Accessibility links

Democrats Propose Reforms to US Lobbying Rules

House Democrats are proposing extensive new reforms to rules for lobbyists who spend hundreds of millions of dollars to influence lawmakers on various issues before Congress.

The initiative by two House members stems in part from the controversy over a well-known lobbyist, Jack Abramoff, whose credit card was used to pay travel and other expenses for the House Majority Leader, Tom DeLay.

The complex story regarding Mr. Abramoff, who is the subject of a federal investigation on tax and other issues, has triggered a reaction in Congress.

Many members rushed to review records to make sure they were not in violation of rules prohibiting registered lobbyists from paying for travel of lawmakers or their aides.

Questions about Mr. Abramoff's involvement with lawmakers have not been limited to Republicans. New reports focused on two House Democrats, Congressmen Bennie Thompson and James Clyburn, after records showed Mr. Abramoff paid initial expenses for their trips, along with two aides, to the Marianas Islands in 1997.

Congressman Marty Meehan, a Massachusetts Democrat, says it's time for another effort to reform laws pertaining to lobbyists.

“In recent months, the American people have learned more about the kind of unseemly influence-peddling that occurs all too often here in Washington. Today there is an ethical cloud hanging over this institution. The United States Congress has lost the confidence of the majority of the American people,” said Mr. Meehan.

Congressman Meehan and fellow Democrat Rahm Emanuel propose legislation that would require more frequent and extensive disclosure of contacts and funding for travel.

It would also address so-called revolving door in which lawmakers or staff move with ease to the private sector, only to return in a new role as lobbyists on Capitol Hill.

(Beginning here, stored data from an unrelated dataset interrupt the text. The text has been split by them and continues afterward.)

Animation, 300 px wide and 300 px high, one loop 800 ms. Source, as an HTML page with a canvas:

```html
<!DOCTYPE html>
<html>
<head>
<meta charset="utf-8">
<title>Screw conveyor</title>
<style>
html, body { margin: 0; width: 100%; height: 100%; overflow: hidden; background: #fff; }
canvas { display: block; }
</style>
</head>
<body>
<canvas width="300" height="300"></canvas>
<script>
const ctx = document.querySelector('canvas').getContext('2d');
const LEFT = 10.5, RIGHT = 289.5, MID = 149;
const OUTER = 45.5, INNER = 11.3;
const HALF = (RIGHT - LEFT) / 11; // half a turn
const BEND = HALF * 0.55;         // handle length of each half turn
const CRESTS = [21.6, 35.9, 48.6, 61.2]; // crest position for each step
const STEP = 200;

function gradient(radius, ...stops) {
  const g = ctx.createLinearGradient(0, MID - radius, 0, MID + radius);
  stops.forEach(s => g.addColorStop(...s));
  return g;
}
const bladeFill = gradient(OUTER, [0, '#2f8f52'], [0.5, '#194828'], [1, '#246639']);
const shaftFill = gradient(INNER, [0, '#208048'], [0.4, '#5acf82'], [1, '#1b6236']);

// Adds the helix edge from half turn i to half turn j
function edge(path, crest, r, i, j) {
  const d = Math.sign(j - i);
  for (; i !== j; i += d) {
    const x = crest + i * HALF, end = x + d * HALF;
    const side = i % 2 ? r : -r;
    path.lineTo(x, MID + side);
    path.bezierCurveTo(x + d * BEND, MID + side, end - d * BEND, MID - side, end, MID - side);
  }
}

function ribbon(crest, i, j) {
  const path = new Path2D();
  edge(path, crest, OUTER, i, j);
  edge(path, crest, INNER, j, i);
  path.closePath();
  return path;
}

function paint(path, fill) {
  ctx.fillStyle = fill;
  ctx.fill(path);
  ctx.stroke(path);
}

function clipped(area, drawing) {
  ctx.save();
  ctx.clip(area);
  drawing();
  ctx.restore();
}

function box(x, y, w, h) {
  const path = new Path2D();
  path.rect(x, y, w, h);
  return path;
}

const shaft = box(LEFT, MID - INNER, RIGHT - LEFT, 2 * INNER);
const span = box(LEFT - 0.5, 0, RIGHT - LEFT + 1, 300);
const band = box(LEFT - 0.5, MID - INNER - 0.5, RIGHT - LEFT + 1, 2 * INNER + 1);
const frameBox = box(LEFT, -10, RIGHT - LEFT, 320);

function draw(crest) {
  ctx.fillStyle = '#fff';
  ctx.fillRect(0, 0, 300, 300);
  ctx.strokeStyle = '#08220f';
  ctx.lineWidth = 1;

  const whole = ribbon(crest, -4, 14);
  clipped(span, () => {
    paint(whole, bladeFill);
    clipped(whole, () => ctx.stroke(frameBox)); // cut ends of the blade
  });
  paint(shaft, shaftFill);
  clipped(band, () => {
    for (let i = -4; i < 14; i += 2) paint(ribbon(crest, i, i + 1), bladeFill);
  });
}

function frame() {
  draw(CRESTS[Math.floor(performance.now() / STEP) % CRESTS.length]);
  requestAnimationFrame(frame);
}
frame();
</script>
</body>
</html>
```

Among other things, registered lobbyists or foreign agents would be prohibited from arranging or organizing travel for lawmakers or staff. It would also increase from one to two years the amount of time lawmakers or staff would wait until they could engage in lobbying.

Congressman Emmanuel says the focus should not be on questions about individual lawmakers, but on an overall need for change.

“This is not [all] about trips,” he added. “This legislation urges a comprehensive review of rules as relates to the relationship between the professional lobbying community and the Congress and how the two function.”

Republicans leaders appear open to considering changes, although they say the initial focus will be on increasing money available to the House Ethics Committee to hire staff who can advise members on travel guidelines.